▶ [Activity]: Scan the entries below for the string "title" and copy every line where it turns up.

^^^^

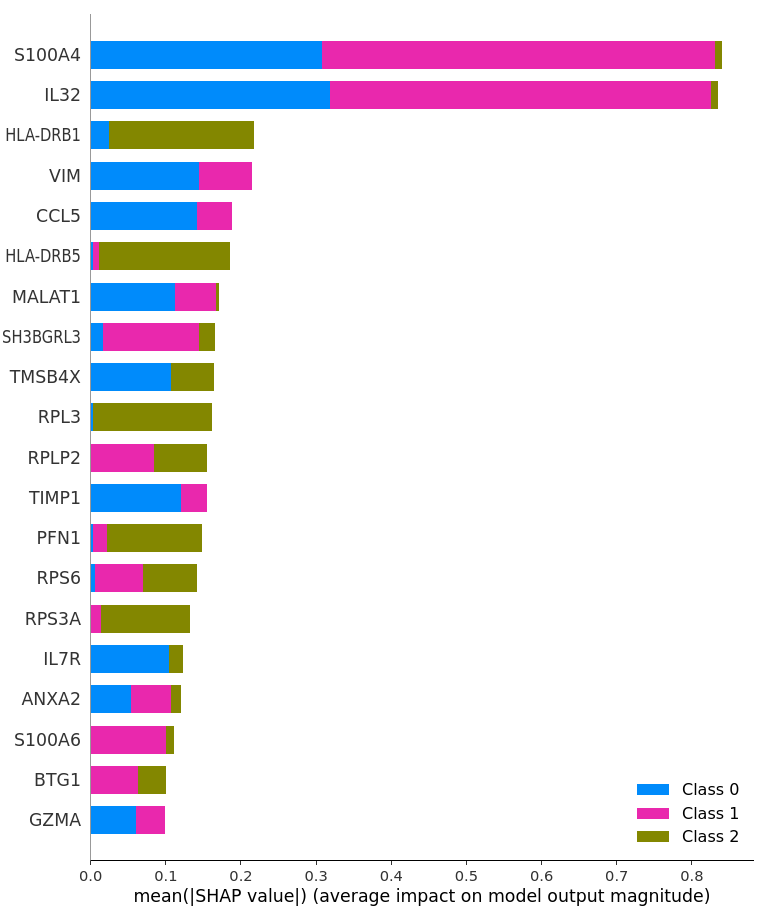
<!DOCTYPE html>
<html lang="en">
<head>
<meta charset="utf-8">
<title>Mean SHAP value by gene and class</title>
<style>
:root {
  --class-0: #008bfb;
  --class-1: #e928ad;
  --class-2: #838700;
  --label: #333;
  --ink: #000;
  --spine: #999;
  --paper: #fff;
}
* { box-sizing: border-box; }
html, body { margin: 0; overflow: hidden; }
.chart {
  position: relative;
  width: 768px;
  height: 912px;
  overflow: hidden;
  background: var(--paper);
  color: var(--ink);
  font-family: "DejaVu Sans", Verdana, sans-serif;
  white-space: nowrap;
}
.plot {
  position: absolute;
  left: 90px;
  top: 14px;
  width: 664px;
  height: 847px;
  border-left: 1px solid var(--spine);
  border-bottom: 1px solid var(--ink);
}
.rows {
  position: absolute;
  left: 0;
  top: 34.8px;
  width: 754px;
  height: 805.4px;
  margin: 0;
  padding: 0;
  list-style: none;
  display: grid;
  grid-template-rows: repeat(20, 1fr);
}
.row {
  display: grid;
  grid-template-columns: 81px 1fr;
  column-gap: 10px;
  align-items: center;
}
.gene {
  display: flex;
  justify-content: flex-end;
  font-size: 17.33px;
  line-height: 20px;
  color: var(--label);
}
/* Long names are narrowed so that they fit the label column */
.gene.long {
  transform: scaleX(0.85);
  transform-origin: right center;
}
.bar { display: flex; height: 28px; }
.c0 { background: var(--class-0); }
.c1 { background: var(--class-1); }
.c2 { background: var(--class-2); }
.ticks {
  position: absolute;
  left: 53.1px;
  top: 861px;
  width: 676.4px;
  display: grid;
  grid-template-columns: repeat(9, 1fr);
  font-size: 14.67px;
  line-height: 18px;
  color: var(--label);
}
.ticks span {
  display: flex;
  flex-direction: column;
  align-items: center;
  gap: 2px;
}
.ticks span::before {
  content: "";
  width: 1px;
  height: 4px;
  background: var(--label);
}
.axis-title {
  position: absolute;
  left: 90px;
  top: 886px;
  width: 664px;
  margin: 0;
  text-align: center;
  font-size: 17.33px;
  line-height: 20px;
}
.legend {
  position: absolute;
  left: 637px;
  top: 778px;
  margin: 0;
  padding: 0;
  list-style: none;
  font-size: 16px;
  line-height: 23.5px;
}
.legend li { display: flex; align-items: center; gap: 13px; }
.swatch { width: 32px; height: 11px; }
</style>
</head>
<body>
<main class="chart">
  <div class="plot"></div>

  <ol class="rows">
    <li class="row"><span class="gene">S100A4</span><div class="bar"><i class="c0" style="width:231px"></i><i class="c1" style="width:393px"></i><i class="c2" style="width:7px"></i></div></li>
    <li class="row"><span class="gene">IL32</span><div class="bar"><i class="c0" style="width:239px"></i><i class="c1" style="width:381px"></i><i class="c2" style="width:7px"></i></div></li>
    <li class="row"><span class="gene long">HLA-DRB1</span><div class="bar"><i class="c0" style="width:18px"></i><i class="c2" style="width:145px"></i></div></li>
    <li class="row"><span class="gene">VIM</span><div class="bar"><i class="c0" style="width:108px"></i><i class="c1" style="width:53px"></i></div></li>
    <li class="row"><span class="gene">CCL5</span><div class="bar"><i class="c0" style="width:106px"></i><i class="c1" style="width:35px"></i></div></li>
    <li class="row"><span class="gene long">HLA-DRB5</span><div class="bar"><i class="c0" style="width:2px"></i><i class="c1" style="width:6px"></i><i class="c2" style="width:131px"></i></div></li>
    <li class="row"><span class="gene">MALAT1</span><div class="bar"><i class="c0" style="width:84px"></i><i class="c1" style="width:41px"></i><i class="c2" style="width:3px"></i></div></li>
    <li class="row"><span class="gene long">SH3BGRL3</span><div class="bar"><i class="c0" style="width:12px"></i><i class="c1" style="width:96px"></i><i class="c2" style="width:16px"></i></div></li>
    <li class="row"><span class="gene">TMSB4X</span><div class="bar"><i class="c0" style="width:80px"></i><i class="c2" style="width:43px"></i></div></li>
    <li class="row"><span class="gene">RPL3</span><div class="bar"><i class="c0" style="width:2px"></i><i class="c2" style="width:119px"></i></div></li>
    <li class="row"><span class="gene">RPLP2</span><div class="bar"><i class="c1" style="width:63px"></i><i class="c2" style="width:53px"></i></div></li>
    <li class="row"><span class="gene">TIMP1</span><div class="bar"><i class="c0" style="width:90px"></i><i class="c1" style="width:26px"></i></div></li>
    <li class="row"><span class="gene">PFN1</span><div class="bar"><i class="c0" style="width:2px"></i><i class="c1" style="width:14px"></i><i class="c2" style="width:95px"></i></div></li>
    <li class="row"><span class="gene">RPS6</span><div class="bar"><i class="c0" style="width:4px"></i><i class="c1" style="width:48px"></i><i class="c2" style="width:54px"></i></div></li>
    <li class="row"><span class="gene">RPS3A</span><div class="bar"><i class="c1" style="width:10px"></i><i class="c2" style="width:89px"></i></div></li>
    <li class="row"><span class="gene">IL7R</span><div class="bar"><i class="c0" style="width:78px"></i><i class="c2" style="width:14px"></i></div></li>
    <li class="row"><span class="gene">ANXA2</span><div class="bar"><i class="c0" style="width:40px"></i><i class="c1" style="width:40px"></i><i class="c2" style="width:10px"></i></div></li>
    <li class="row"><span class="gene">S100A6</span><div class="bar"><i class="c1" style="width:75px"></i><i class="c2" style="width:8px"></i></div></li>
    <li class="row"><span class="gene">BTG1</span><div class="bar"><i class="c1" style="width:47px"></i><i class="c2" style="width:28px"></i></div></li>
    <li class="row"><span class="gene">GZMA</span><div class="bar"><i class="c0" style="width:45px"></i><i class="c1" style="width:29px"></i></div></li>
  </ol>

  <ul class="legend">
    <li><i class="swatch c0"></i>Class 0</li>
    <li><i class="swatch c1"></i>Class 1</li>
    <li><i class="swatch c2"></i>Class 2</li>
  </ul>

  <div class="ticks">
    <span>0.0</span><span>0.1</span><span>0.2</span><span>0.3</span><span>0.4</span><span>0.5</span><span>0.6</span><span>0.7</span><span>0.8</span>
  </div>
  <p class="axis-title">mean(|SHAP value|) (average impact on model output magnitude)</p>
</main>
</body>
</html>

^^^^

▶ [Result below]:
<title>Mean SHAP value by gene and class</title>
.axis-title {
  <p class="axis-title">mean(|SHAP value|) (average impact on model output magnitude)</p>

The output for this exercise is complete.